* _Source records_

<<<<

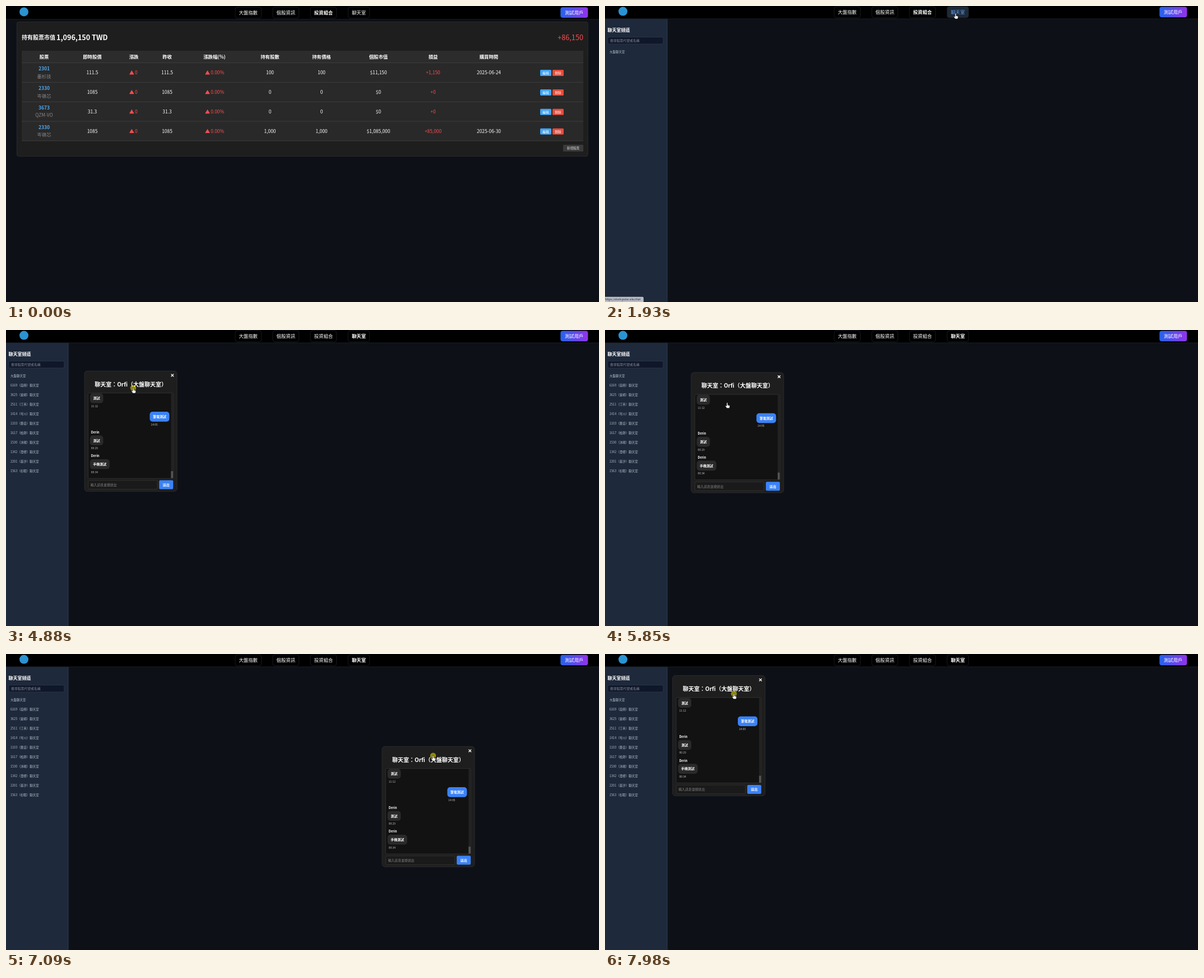
An HTML page for the animation above (8 s loop, 1058x529 px).

```html
<!DOCTYPE html>
<html lang="zh-Hant">
<head>
<meta charset="utf-8">
<title>投資組合與聊天室</title>
<style>
html, body { margin: 0; width: 100%; height: 100%; overflow: hidden; background: #0d1117; }
svg { display: block; width: 100%; height: 100%; }
text { font-family: "Noto Sans CJK TC", "Noto Sans CJK", "Noto Sans", sans-serif; white-space: pre; }
</style>
</head>
<body>
<svg id="stage" viewBox="0 0 1058 529" xmlns="http://www.w3.org/2000/svg">
  <defs>
    <linearGradient id="userFill"><stop offset="0" stop-color="#2563eb"/><stop offset="1" stop-color="#9333ea"/></linearGradient>
  </defs>
</svg>
<script>
const LOOP = 8000;
const NS = "http://www.w3.org/2000/svg";
const stage = document.getElementById("stage");

function el(parent, tag, attrs) {
  const node = document.createElementNS(NS, tag);
  for (const k in attrs) node.setAttribute(k, attrs[k]);
  return parent.appendChild(node);
}
const group = (parent) => el(parent, "g", {});

function box(parent, x, y, width, height, fill, rx = 0, stroke = "none") {
  return el(parent, "rect", { x, y, width, height, fill, rx, stroke, "stroke-width": 0.7 });
}

// y is the middle of the line
function label(parent, x, y, str, size, fill, weight = 400, anchor = "start") {
  const node = el(parent, "text", {
    x, y: y + size * 0.37, "font-size": size, fill, "font-weight": weight, "text-anchor": anchor
  });
  node.textContent = str;
  return node;
}
const mid = (parent, x, y, str, size, fill, weight) => label(parent, x, y, str, size, fill, weight, "middle");

/* ---------- pages ---------- */

const RED = "#ff4d4f", BLUE = "#4dabf7", LINE = "#424242", ACCENT = "#3b82f6", SOFT = "#b4becb";

function buildPortfolio() {
  const g = group(stage);
  box(g, 19.4, 28.4, 1018.8, 240.2, "#1e1e1e", 3, "#333");
  label(g, 28, 56.5, "持有股票市值", 10, "#fff", 700);
  label(g, 90, 56, "1,096,150 TWD", 12.6, "#fff", 700);
  label(g, 1030, 56, "+86,150", 12.7, RED, 400, "end");

  const cols = [68, 154, 228, 287.5, 372, 471, 563, 664.5, 762, 861.5];
  const heads = ["股票", "即時股價", "漲跌", "昨收", "漲跌幅(%)", "持有股數", "持有價格", "個股市值", "損益", "購買時間"];
  box(g, 28, 80, 1002, 161, "#292929");
  box(g, 28, 80, 1002, 21, "#2c2c2c");
  heads.forEach((h, i) => mid(g, cols[i], 90.5, h, 8.4, "#fff", 700));

  const rows = [
    ["2301", "墨杉技", "111.5", "100", "100", "$11,150", "+1,150", "2025-06-24"],
    ["2330", "岑嶺芯", "1085", "0", "0", "$0", "+0", ""],
    ["3673", "QZM-VO", "31.3", "0", "0", "$0", "+0", ""],
    ["2330", "岑嶺芯", "1085", "1,000", "1,000", "$1,085,000", "+85,000", "2025-06-30"]
  ];
  const rise = (x, y, str) => {
    el(g, "path", { d: `M${x} ${y + 3.4}h8.6l-4.3 -7.4z`, fill: RED });
    label(g, x + 10, y, str, 8.4, RED);
  };
  const button = (x, y, str, fill) => {
    box(g, x, y - 5, 20, 11, fill, 1.6);
    mid(g, x + 10, y + 0.7, str, 5.7, "#fff", 500);
  };
  rows.forEach(([code, name, price, count, cost, value, gain, date], i) => {
    const y = 119 + i * 34.9;
    box(g, 28, y - 18, 1002, 0.8, LINE);
    mid(g, cols[0], y - 6.8, code, 8.5, BLUE, 700);
    mid(g, cols[0], y + 6.6, name, 8.3, "#888");
    [price, "", price, "", count, cost, value, gain, date].forEach((s, k) => {
      mid(g, cols[k + 1], y, s, 8.4, s === gain ? RED : "#fff");
    });
    rise(220, y, "0");
    rise(355.2, y, "0.00%");
    button(953, y, "編輯", "#42a5f5");
    button(975, y, "刪除", "#e74c3c");
  });
  box(g, 28, 240.5, 1002, 0.8, LINE);
  box(g, 994, 248, 36, 12, "#3a3a3a", 1);
  mid(g, 1012, 254, "新增股票", 5.6, "#ddd");
  return g;
}

function buildChatPage() {
  const g = group(stage);
  box(g, 0, 22, 111, 507, "#1e293b");
  box(g, 110.6, 22, 0.8, 507, "#334155");
  label(g, 4.5, 42.7, "聊天室頻道", 8, "#fff", 700);
  box(g, 4.9, 55.6, 99, 12.3, "#0f172a", 2, "#334155");
  label(g, 9, 61.8, "搜尋股票代號或名稱", 5.85, "#858b96");
  const row = box(g, 5, 75, 99.5, 13.6, "#334155", 2);
  const rowY = (i) => 81.8 + i * 16.98;
  label(g, 8, rowY(0), "大盤聊天室", 5.5, SOFT);

  const list = group(g);
  const rooms = "6169嵐朔 3625棠嶼 2511汀禾 1414岑川 1103霽岳 1617柏渺 1530沐峴 1342澄樺 2201墨汐 1563杉眠";
  rooms.split(" ").forEach((r, i) => {
    label(list, 8, rowY(i + 1), `${r.slice(0, 4)}（${r.slice(4)}）聊天室`, 5.5, SOFT);
  });
  return { g, row, list };
}

function buildHeader() {
  const g = group(stage);
  box(g, 0, -2, 1058, 25.5, "#000");
  box(g, 0, 23.4, 1058, 0.7, "#1c222b");
  el(g, "circle", { cx: 32, cy: 10.4, r: 8, fill: "#2b93d1" });
  const item = (x, w, str) => ({
    box: box(g, x, 1.9, w, 20, "#000", 4, "#20262f"),
    text: mid(g, x + w / 2, 11.9, str, 8.4, "#fff")
  });
  item(408.9, 46.6, "大盤指數");
  item(476, 46.6, "個股資訊");
  const folio = item(543.1, 46.6, "投資組合");
  const chat = item(610.3, 38.4, "聊天室");
  box(g, 989.3, 2.2, 49, 18.8, "url(#userFill)", 4);
  mid(g, 1013.7, 11.8, "測試用戶", 8.4, "#fff");
  return { g, folio, chat };
}

function buildDialog() {
  const g = group(stage);
  box(g, 0.5, 0.5, 165, 215, "#1e1e1e", 5, "#343434");
  el(g, "path", { d: "M155 5.8l4.6 4.6m0-4.6l-4.6 4.6", stroke: "#fff", "stroke-width": 1.4 });
  mid(g, 83, 24, "聊天室：Orfi（大盤聊天室）", 10, "#fff", 700);
  box(g, 6.9, 39.8, 151.8, 152.6, "#121212", 2, "#3a3a3a");
  box(g, 154.8, 40.2, 3.6, 151.8, "#222");
  box(g, 154.8, 179.5, 3.6, 12.3, "#555");

  const bubble = (x, y, w, str, fill, time) => {
    box(g, x, y, w, 17.6, fill, 5);
    mid(g, x + w / 2, y + 8.9, str, 6, "#fff", 700);
    label(g, x + 2, y + 22.9, time, 4.9, "#c4c4c4");
  };
  const named = (y, w, str, time) => {
    label(g, 12.3, y, "Derin", 5.5, "#fff", 700);
    bubble(10.3, y + 5.7, w, str, "#2a2a2a", time);
  };
  bubble(10.3, 40.4, 23.6, "測試", "#2a2a2a", "11:12");
  bubble(116.9, 73.3, 35, "筆電測試", ACCENT, "14:05");
  named(110, 23.6, "測試", "00:29");
  named(152.5, 35, "手機測試", "00:34");

  box(g, 6.9, 196, 123.6, 15.8, "#1a1a1a", 2, "#3a3a3a");
  label(g, 11.2, 204, "輸入訊息並按送出", 5.85, "#858585");
  box(g, 133.7, 195.8, 25, 16, ACCENT, 2);
  mid(g, 146.2, 204, "送出", 6, "#fff", 700);
  return g;
}

function buildStatus() {
  const g = group(stage);
  box(g, -3, 519.8, 71.8, 14, "#b9bcc6", 2);
  label(g, 0.3, 524.6, "https://stock-pulse.site/chat", 4.8, "#1c1e24");
  return g;
}

function buildCursor() {
  const g = group(stage);
  const press = el(g, "circle", { r: 5.2, fill: "#ffee00", opacity: 0.52 });
  const ink = { fill: "#fff", stroke: "#000", "stroke-width": 0.6, "stroke-linejoin": "round" };
  const hand = el(g, "path", {
    ...ink, d: "M-1 .5q0 -1 1 -1t1 1v3.4l2.7 .6q1.1 .3 1 1.4l-.7 3.6h-4.7l-2.4 -3.5q-.5 -1.1 .5 -1.3l1.6 1z"
  });
  const arrow = el(g, "path", { ...ink, d: "M0 0v9l2 -1.9 1.4 3 1.4 -.6 -1.4 -3h3z" });
  return { g, press, hand, arrow };
}

const folioPage = buildPortfolio();
const chatPage = buildChatPage();
const header = buildHeader();
const dialog = buildDialog();
const status = buildStatus();
const cursor = buildCursor();

/* ---------- motion ---------- */

// key points: [time, x, y]
const pointerPath = [
  [260, 992, 482], [560, 840, 225], [1030, 626, 14], [2390, 625, 13.5], [3160, 25, 84], [3430, 25, 84],
  [3840, 157, 257.5], [4400, 186, 105], [5160, 236, 105.4], [5520, 242, 304], [5850, 218, 130.5], [6060, 236, 105.4]
];
const dialogPath = [
  [4400, 103.2, 74.8], [4750, 130, 72], [5160, 153.3, 75.4], [6060, 153.3, 75.4], [6400, 175, 76],
  [6610, 277.3, 78.5], [6670, 342, 83], [6840, 400, 262], [7090, 670.2, 165.1], [7150, 679, 152],
  [7330, 520, 54], [7610, 138, 180], [7780, 279, 200], [7900, 94, 20], [7980, 119.7, 38], [8040, 147, 41]
];
const GRIP = [83, 30];  // where the pointer holds the dialog
const LAG = 60;         // the dialog trails the pointer by this time
const STEP = 830 / 12;

// cubic through the key points that never overshoots them
function glide(path, t) {
  const last = path.length - 1;
  if (t <= path[0][0]) return path[0].slice(1);
  if (t >= path[last][0]) return path[last].slice(1);
  const i = path.findIndex((p) => p[0] > t) - 1;
  const span = path[i + 1][0] - path[i][0];
  const u = (t - path[i][0]) / span;
  return [1, 2].map((c) => {
    const slope = (k) => (path[k + 1][c] - path[k][c]) / (path[k + 1][0] - path[k][0]);
    const tangent = (k) => {
      if (k === 0 || k === last) return 0;
      const a = slope(k - 1), b = slope(k);
      return a * b > 0 ? 2 * a * b / (a + b) : 0;
    };
    const from = path[i][c], to = path[i + 1][c], v = 1 - u;
    return from * v * v * (1 + 2 * u) + to * u * u * (3 - 2 * u)
      + span * u * v * (tangent(i) * v - tangent(i + 1) * u);
  });
}
const ramp = (t, from, to) => Math.min(1, Math.max(0, (t - from) / (to - from)));
const within = (t, from, to) => t >= from && t < to;
const mix = (a, b, k) => `rgb(${a.map((v, i) => Math.round(v + (b[i] - v) * k))})`;
const show = (node, on) => node.setAttribute("display", on ? "inline" : "none");
const move = (node, [x, y]) => node.setAttribute("transform", `translate(${x.toFixed(2)} ${y.toFixed(2)})`);
const stepped = (t) => Math.min(t, 250 + Math.floor((t - 232) / STEP) * STEP);

function draw(time) {
  const t = stepped(time);
  const onChat = time >= 1860, swapped = time >= 1985;

  show(folioPage, !onChat);
  show(chatPage.g, onChat);
  show(chatPage.list, time >= 2250);
  show(chatPage.row, within(t, 3090, 3640));
  move(header.g, [0, onChat ? -0.8 : 0]);

  const hover = ramp(t, 940, 1130) - ramp(t, 2400, 2600);
  header.chat.box.setAttribute("fill", mix([0, 0, 0], [31, 41, 55], hover));
  header.chat.text.setAttribute("fill", mix([255, 255, 255], [96, 165, 250], hover));
  header.chat.text.setAttribute("font-weight", swapped ? 700 : 400);
  header.folio.text.setAttribute("font-weight", swapped ? 400 : 700);
  status.setAttribute("opacity", ramp(t, 1250, 1400) - ramp(t, 2430, 2600));

  show(dialog, time >= 3570);
  move(dialog, glide(dialogPath, t));

  const dragging = within(time, 4400, 5160) || time >= 6060;
  const held = glide(dialogPath, t + LAG).map((v, i) => v + GRIP[i]);
  move(cursor.g, dragging ? held : glide(pointerPath, t));
  show(cursor.g, time >= 260);
  show(cursor.press, dragging || within(time, 3230, 3430));
  const pointing = within(t, 940, 2400) || t >= 3090;
  show(cursor.hand, pointing);
  show(cursor.arrow, !pointing);
}

const begin = performance.now();
function tick() {
  draw((performance.now() - begin) % LOOP);
  requestAnimationFrame(tick);
}
tick();
</script>
</body>
</html>
```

>>>>

* _WHAT YOU SHOULD DO_
Filter the records above and return every line that holds the word "parent".

* _RESPONSE FOR THIS EXERCISE_
function el(parent, tag, attrs) {
  return parent.appendChild(node);
const group = (parent) => el(parent, "g", {});
function box(parent, x, y, width, height, fill, rx = 0, stroke = "none") {
  return el(parent, "rect", { x, y, width, height, fill, rx, stroke, "stroke-width": 0.7 });
function label(parent, x, y, str, size, fill, weight = 400, anchor = "start") {
  const node = el(parent, "text", {
const mid = (parent, x, y, str, size, fill, weight) => label(parent, x, y, str, size, fill, weight, "middle");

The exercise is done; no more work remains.